I have one. My mother, who grew up on a West Texas ranch, left one in her estate. She tucked it into a little box labeled "Texas bug." No one knows when or where she found it, but it measures two-and-a-half inches long and an inch wide.
What we do know is that the cicada is considered one of the world's loudest insects. "The chirping and clicking noises of the male cicada are actually a species-specific mating call that can be heard by females up to a mile (1.6 kilometers) away," according to LiveScience in its piece on "Why Do Cicacas Sing."
Wish we were there...
Butterfly guru Art Shapiro, UC Davis distinguished professor of evolution and ecology, knows where they are. As mentioned in a previous Bug Squad blog, he spotted a cabbage white butterfly, Pieris rapae, on Jan. 16 on the UC Davis campus, just south of the Jan Shrem and Maria Manetti Shrem Museum of Art, located at 254 Old Davis Road.

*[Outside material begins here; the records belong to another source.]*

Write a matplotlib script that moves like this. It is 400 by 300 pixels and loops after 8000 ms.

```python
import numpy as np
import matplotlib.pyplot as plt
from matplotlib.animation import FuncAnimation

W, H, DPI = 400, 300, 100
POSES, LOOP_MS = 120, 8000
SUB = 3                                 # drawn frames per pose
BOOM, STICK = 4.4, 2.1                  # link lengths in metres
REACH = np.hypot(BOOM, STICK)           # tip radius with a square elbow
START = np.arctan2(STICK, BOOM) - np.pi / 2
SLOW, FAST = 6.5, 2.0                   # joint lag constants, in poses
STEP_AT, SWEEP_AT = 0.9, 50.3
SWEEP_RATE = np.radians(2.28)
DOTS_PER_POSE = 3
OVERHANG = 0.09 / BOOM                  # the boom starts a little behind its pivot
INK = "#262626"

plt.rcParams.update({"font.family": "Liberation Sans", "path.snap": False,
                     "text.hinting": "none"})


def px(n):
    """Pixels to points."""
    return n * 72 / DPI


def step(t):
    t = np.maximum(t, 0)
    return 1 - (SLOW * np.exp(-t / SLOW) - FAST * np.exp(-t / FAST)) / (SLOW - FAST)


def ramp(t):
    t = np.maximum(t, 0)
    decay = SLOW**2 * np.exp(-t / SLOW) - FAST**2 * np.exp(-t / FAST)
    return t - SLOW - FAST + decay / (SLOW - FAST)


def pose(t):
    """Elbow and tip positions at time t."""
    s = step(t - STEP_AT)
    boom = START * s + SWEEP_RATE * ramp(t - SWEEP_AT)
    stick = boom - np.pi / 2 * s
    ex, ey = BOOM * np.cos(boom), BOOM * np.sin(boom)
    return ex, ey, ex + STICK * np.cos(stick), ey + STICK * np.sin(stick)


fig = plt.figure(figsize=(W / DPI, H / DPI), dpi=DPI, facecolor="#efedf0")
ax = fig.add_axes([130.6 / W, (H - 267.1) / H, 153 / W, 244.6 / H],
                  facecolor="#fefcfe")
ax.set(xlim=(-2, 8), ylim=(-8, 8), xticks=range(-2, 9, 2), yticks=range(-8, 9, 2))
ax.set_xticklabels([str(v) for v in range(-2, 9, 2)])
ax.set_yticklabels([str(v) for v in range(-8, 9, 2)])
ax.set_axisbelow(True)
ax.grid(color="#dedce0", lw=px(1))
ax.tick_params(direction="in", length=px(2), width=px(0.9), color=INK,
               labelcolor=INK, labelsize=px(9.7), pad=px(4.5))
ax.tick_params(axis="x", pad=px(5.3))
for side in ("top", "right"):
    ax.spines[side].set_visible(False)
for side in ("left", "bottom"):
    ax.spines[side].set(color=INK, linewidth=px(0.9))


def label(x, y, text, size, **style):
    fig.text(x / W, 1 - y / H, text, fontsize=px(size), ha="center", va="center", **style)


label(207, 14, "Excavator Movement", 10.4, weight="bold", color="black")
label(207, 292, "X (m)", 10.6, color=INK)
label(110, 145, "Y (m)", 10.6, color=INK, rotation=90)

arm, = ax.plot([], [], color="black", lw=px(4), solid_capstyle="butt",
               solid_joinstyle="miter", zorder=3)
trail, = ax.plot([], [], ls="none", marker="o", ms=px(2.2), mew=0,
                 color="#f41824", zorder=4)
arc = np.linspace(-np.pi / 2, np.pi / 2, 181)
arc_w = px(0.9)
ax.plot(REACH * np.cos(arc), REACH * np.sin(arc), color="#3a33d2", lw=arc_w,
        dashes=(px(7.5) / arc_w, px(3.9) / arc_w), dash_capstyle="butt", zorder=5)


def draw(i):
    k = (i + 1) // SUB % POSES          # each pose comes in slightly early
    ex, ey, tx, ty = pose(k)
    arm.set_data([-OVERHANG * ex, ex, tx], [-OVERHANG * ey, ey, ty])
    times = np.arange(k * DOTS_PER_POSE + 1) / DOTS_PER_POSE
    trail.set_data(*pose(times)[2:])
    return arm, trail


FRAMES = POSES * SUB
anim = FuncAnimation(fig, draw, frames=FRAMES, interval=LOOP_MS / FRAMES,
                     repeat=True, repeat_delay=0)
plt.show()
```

As you probably know, Professor Shapiro always looks for rapae as part of his scientific research; he sponsors the annual Beer-for-a-Butterfly Contest to determine its first flight of the year. COVID-19 canceled this year's contest.
But did you also know that Shapiro found FOUR other butterfly species on his Jan. 16th rounds in Davis, which included Old Davis Road on the UC Davis campus, and residential Davis?

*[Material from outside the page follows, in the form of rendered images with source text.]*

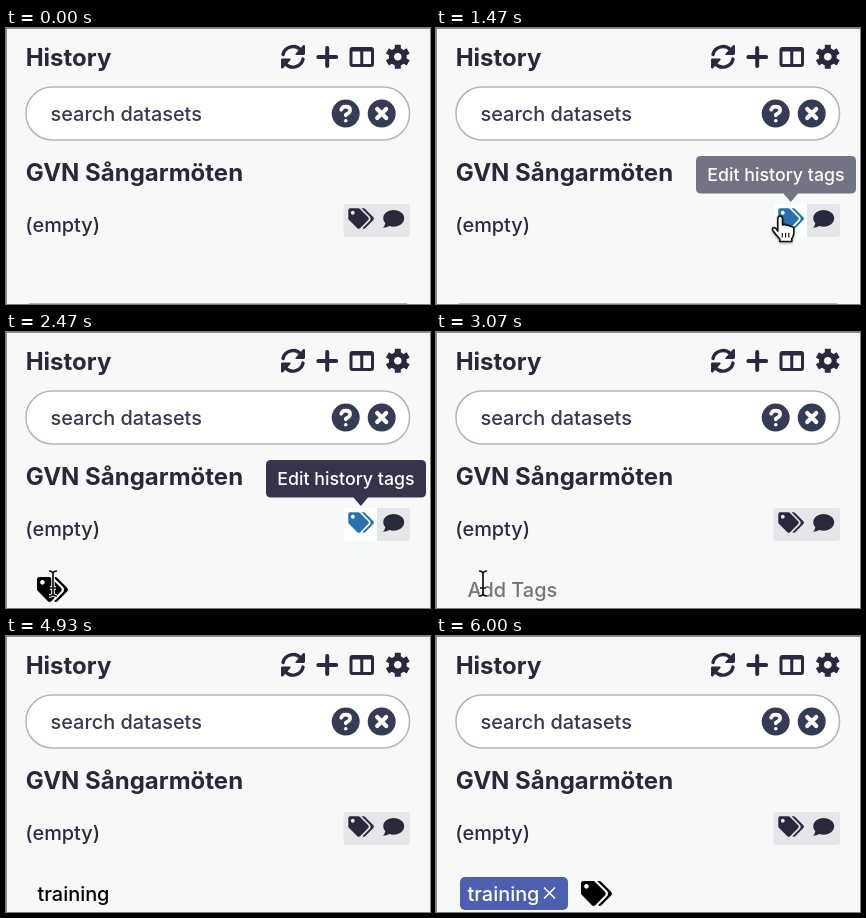
An HTML page for the animation above (8.6 s loop, 424 by 276 pixels).

```html
<!DOCTYPE html>
<html lang="en">
<head>
<meta charset="utf-8">
<title>Tagging a history</title>
<style>
  html, body { margin: 0; width: 100%; height: 100%; overflow: hidden; background: #f7f9f9; }
  svg { display: block; width: 100%; height: 100%; }
  text { font: 450 19.9px Inter, "Open Sans", sans-serif; fill: #2a2c3f; white-space: pre; }
  .title { font-size: 24px; font-weight: 700; fill: #272839; }
  .ink { fill: #272a3d; }
  .badge { fill: #363b55; }
  .line { fill: none; stroke: #272a3d; stroke-width: 3; }
  .white { fill: none; stroke: #fff; stroke-linecap: round; stroke-linejoin: round; }
  .pointer { filter: drop-shadow(0 1.5px 1.2px #0006); }
</style>
</head>
<body>
<svg viewBox="0 0 424 276">
  <defs>
    <path id="tags" fill-rule="evenodd" d="M0 2.4Q0 0 2.4 0H12.6Q13.6 0 14.3 .7L24.9 11.3Q26.5 13 24.9 14.7L14.7 24.9Q13 26.5 11.3 24.9L.7 14.3Q0 13.6 0 12.6ZM5.6 3.2a2.4 2.4 0 1 0 .01 0ZM16.6 0H19Q20 0 20.7 .7L31.3 11.3Q33 13 31.3 14.7L21.1 24.9Q19.4 26.5 17.7 24.9L26.4 16.2Q29.6 13 26.4 9.8Z"/>
    <g id="rotateHalf">
      <path class="line" style="stroke-width:3.4" stroke-linecap="round" d="M277 26.5A10.2 10.2 0 0 1 295 22.5"/>
      <path class="ink" d="M297.2 17.2Q299 16.6 299 18.4V25.6Q299 27 297.6 27H290.4Q288.600 27 289.800 25.400Z"/>
    </g>
    <path id="tooth" class="line" style="stroke-width:6" d="M0-12V-6M0 6V12"/>
    <path id="beamShape" d="M-4-12.5Q0-12.5 0-9.500Q0-12.500 4-12.500M0-9.500V9.500M-4 12.500Q0 12.500 0 9.500Q0 12.500 4 12.500M-3 4.500H3"/>
  </defs>
  <rect width="424" height="276" fill="#f7f9f9"/>
  <path d="M0 .5H424M.5 0V276" stroke="#8a8a8c" fill="none"/>

  <!-- header -->
  <text class="title" x="19.700" y="37.500">History</text>
  <use href="#rotateHalf"/>
  <use href="#rotateHalf" transform="rotate(180 287 28.8)"/>
  <path class="line" style="stroke-width:4" stroke-linecap="round" d="M312.300 29H330.200M321.200 20V38"/>
  <rect class="line" x="345" y="20.500" width="21.500" height="17" rx="1.500"/>
  <path class="line" d="M345 22H366.500M355.750 22V38"/>
  <g transform="translate(391.8 28.8)">
    <circle class="line" style="stroke-width:5.2" r="6.4"/>
    <use href="#tooth"/><use href="#tooth" transform="rotate(60)"/><use href="#tooth" transform="rotate(120)"/>
  </g>

  <!-- search -->
  <rect x="20" y="59" width="383.500" height="53" rx="26" fill="#fff" stroke="#afb5c6" stroke-width="1.500"/>
  <text x="44.500" y="92.800" style="fill:#353a52">search datasets</text>
  <circle class="badge" cx="339.700" cy="85.600" r="14"/>
  <path class="white" stroke-width="3.600" d="M335.200 81.800Q335.800 78.600 339.600 78.600Q344.200 78.600 344.200 82.200Q344.200 84.400 339.800 86.700V87.400M339.800 92.700v.1"/>
  <circle class="badge" cx="375.700" cy="85.600" r="14"/>
  <path class="white" stroke-width="4.200" d="M371.200 81.100l9 9m0-9l-9 9"/>

  <!-- history summary -->
  <text class="title" x="19.700" y="153">GVN Sångarmöten</text>
  <text x="19.300" y="204">(empty)</text>
  <rect x="337.500" y="176" width="66.500" height="33" rx="3" fill="#e4e7ea"/>
  <rect id="hoverBox" x="337.500" y="176" width="33.500" height="33" fill="#fdfefe"/>
  <use id="tagButton" href="#tags" transform="translate(342.3 180.3) scale(.8)"/>
  <path class="ink" d="M387.700 182C381.500 182 377.200 185.800 377.200 190.300Q377.200 193 379.300 195.200Q378.800 197.800 377 199.800Q380.800 199.800 383.300 198Q385.300 198.700 387.700 198.700C393.500 198.700 398.200 195 398.200 190.300S393.500 182 387.700 182Z"/>
  <path id="divider" d="M23 275.500H401" stroke="#b5b0b3"/>

  <!-- tag editor -->
  <clipPath id="reveal"><rect id="revealBox" x="0" y="236" width="424" height="40"/></clipPath>
  <g clip-path="url(#reveal)"><use id="tagIcon" href="#tags"/></g>
  <g id="chip">
    <rect x="24" y="241" width="108" height="33" rx="5" fill="#4d5fb0"/>
    <text x="31.500" y="264.500" style="fill:#fff">training</text>
    <path class="white" stroke-width="1.700" d="M108.500 252l10 10m0-10l-10 10"/>
  </g>
  <text id="placeholder" y="264.500" style="fill:#73757b">Add Tags</text>
  <text id="typed" x="31.500" y="264.500" style="fill:#000"></text>
  <rect id="caret" y="246" width="1.500" height="23"/>

  <g id="tooltip">
    <path fill="#33364a" d="M265 128H415Q420 128 420 133V160.500Q420 165.500 415 165.500H362L354.800 174L347.500 165.500H265Q260 165.500 260 160.500V133Q260 128 265 128Z"/>
    <text x="271.300" y="153.300" style="fill:#fff;font-size:17.8px">Edit history tags</text>
  </g>

  <!-- pointers -->
  <path id="arrow" class="pointer" stroke="#fff" stroke-width="1.800" d="M0 0V21L4.800 16.800L8 25.500L12.200 23.800L8.800 15.500H15.200Z"/>
  <g id="hand" class="pointer" stroke="#111" stroke-width="1.600" fill="#fff" stroke-linejoin="round">
    <path d="M-3 15V3Q-3 0 -.7 0T1.700 3V9Q4 7.500 5.800 9.500Q8 8.500 9.500 10.500Q13 10 13 13V17Q13 20 11 22.500V25.500H-1V23Q-4 20 -8 14.500Q-9 12 -7 11.500Q-5 11.500 -3 15Z"/>
    <path d="M1.500 17v4.500M4.800 17v4.500M8 17v4.500" stroke-width="1.200"/>
  </g>
  <g id="beam" fill="none">
    <use href="#beamShape" stroke="#fff" stroke-width="3.500"/>
    <use href="#beamShape" stroke="#111" stroke-width="1.700"/>
  </g>
</svg>
<script>
const $ = id => document.getElementById(id);
const LOOP = 8600, TICK = 200 / 3;   // the screen refreshes 15 times a second
const KEY_TICKS = [51, 52, 54, 56, 57, 63, 64, 66];
const WORD = "training";

const clamp = v => Math.max(0, Math.min(1, v));
const easeOut = p => 1 - (1 - p) ** 2;
const mix = (a, b, p) => a + (b - a) * p;
const curve = (a, b, c, p) => mix(mix(a, b, p), mix(b, c, p), p);
const show = (id, on) => $(id).style.display = on ? "" : "none";
const place = (id, x, y, scale = 1) =>
  $(id).setAttribute("transform", `translate(${x} ${y}) scale(${scale})`);

function drawPointer(k) {
  const moving = k >= 34 && k < 37;
  show("arrow", k >= 4 && k < 20 || moving);
  show("hand", k >= 20 && k < 34);
  show("beam", k >= 37 && k < 51 || k >= 82 && k < 86);
  if (moving) {
    const p = easeOut((k - 33) / 4);
    place("arrow", mix(345, 47, p), mix(190, 251, p));
  } else {
    const p = easeOut(clamp((k - 4) / 5));
    place("arrow", curve(330, 358, 342.3, p), curve(228, 205, 185, p));
  }
  place("hand", 344.8, 188);
  const leave = clamp((k - 82) / 4);
  if (k < 82) place("beam", 47, 251.5);
  else place("beam", mix(80, 110, leave), mix(251.5, 290, leave ** 2));
}

function drawEditor(k) {
  const open = clamp((k - 23) / 6), height = 40 * open * open * (3 - 2 * open);
  $("revealBox").setAttribute("height", height);
  place("divider", 0, height);

  const tagged = k >= 75, blurred = k >= 90;
  show("chip", tagged);
  show("tagIcon", k < 39 || blurred);
  place("tagIcon", blurred ? 145 : 31, 245, .97);
  show("placeholder", k >= 39 && k < 51 || tagged && !blurred);
  $("placeholder").setAttribute("x", tagged ? 146.5 : 31.5);

  const count = tagged ? 0 : KEY_TICKS.filter(key => k >= key).length;
  $("typed").textContent = WORD.slice(0, count);
  show("caret", k >= 39 && k < 46 || k >= 51 && k < 74 || tagged && k < 82);
  const caretX = tagged ? 147 : 32 + (count ? $("typed").getComputedTextLength() : 0);
  $("caret").setAttribute("x", caretX);
}

function draw(ms) {
  const k = Math.floor((ms % LOOP + 4) / TICK) % 129;
  const hovered = k >= 20 && k < 39;
  show("hoverBox", hovered);
  $("tagButton").setAttribute("fill", hovered ? "#2a6fae" : "#272a3d");
  $("tooltip").style.opacity = k < 38 ? clamp((k - 20) * .34) : clamp((41 - k) * .34);
  drawEditor(k);
  drawPointer(k);
}

const start = performance.now();
function frame() {
  draw(performance.now() - start);
  requestAnimationFrame(frame);
}
frame();
</script>
</body>
</html>
```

- Red Admiral, Vanessa atalanta, seen in Lot 1 landscaping
- Gulf Fritillary, Agraulis vanillae, spotted in residential Davis, north central
- West Coast Lady, Vanessa annabella, seen on Old Davis Road near the campus hotel.
- Mourning Cloak, Nymphalis antiopa, spotted on Old Davis Road
The links on the species will direct you to his amazing research site, Art's Butterfly World, and the wealth of information.
Our butterfly-spotting record so far: Zero. Zilch. Nada.
But of course, what with the pandemic and all, we haven't been out much. The 100-acre UC Davis Arboretum and Public Garden is a good place to stroll, observe and photograph. We remember spotting a Mourning Cloak in the Arboretum's Ruth Risdon Garden on Saturday, Feb. 6, 2016 on an identification sign for the silver anniversary butterfly bush, Buddleia “Morning Mist."
It was a good place to warm its wings.
Meanwhile, here are a few images of the butterflies that Shapiro saw on Jan. 16. These images were taken in the two-county area of Yolo and Solano.
Honey bees are the first thing you notice about the sea squill (Drimiamaritima or Urginea maritima) in the 100-acre UC Davis Arboretum and Public Garden.
The sea squill, thriving in the Carolee Shields White Flower Garden and Gazebo, is a bee magnet, not to mention it's an incredible flowering plant in an incredible place.
As it says on the Arboretum website: "The Carolee Shields White Flower Garden and Gazebo is a theme garden based on medieval moon-viewing gardens of India and Japan. With its curving paths framing a vine-covered gazebo, the garden is a popular site for weddings and other events. Many of the plants here are fragrant, and their pale flowers are particularly luminous by moonlight. The garden is named for Carolee Shields, an avid gardener and the wife of Judge Peter J. Shields, one of the founders of the UC Davis campus."
The plant grows from a large bulb that produces a raceme of flowers. It's native to southern Europe, western Asia, and northern Africa. Since ancient times, it's been used as a medicinal plant. Hippocrates reportedly used it to treat jaundice, convulsions, and asthma. The main active compounds, according to Wikipedia, are cardiac glycosides.
And did you know that the plant has also been used as a poison? "It is very bitter, so most animals avoid it," Wikipedia tells us. "Rats, however, eat it readily, and then succumb to the toxic scilliroside. This has made the plant a popular rodenticide for nearly as long as it has been in use as a medicine. The bulbs are dried and cut into chips, which can then be powdered and mixed with rat bait. The plant was introduced as an experimental agricultural crop in the 20th century primarily to develop high-toxicity varieties for use as rat poison.]nterest continued to develop as rats became resistant to coumarin-based poison."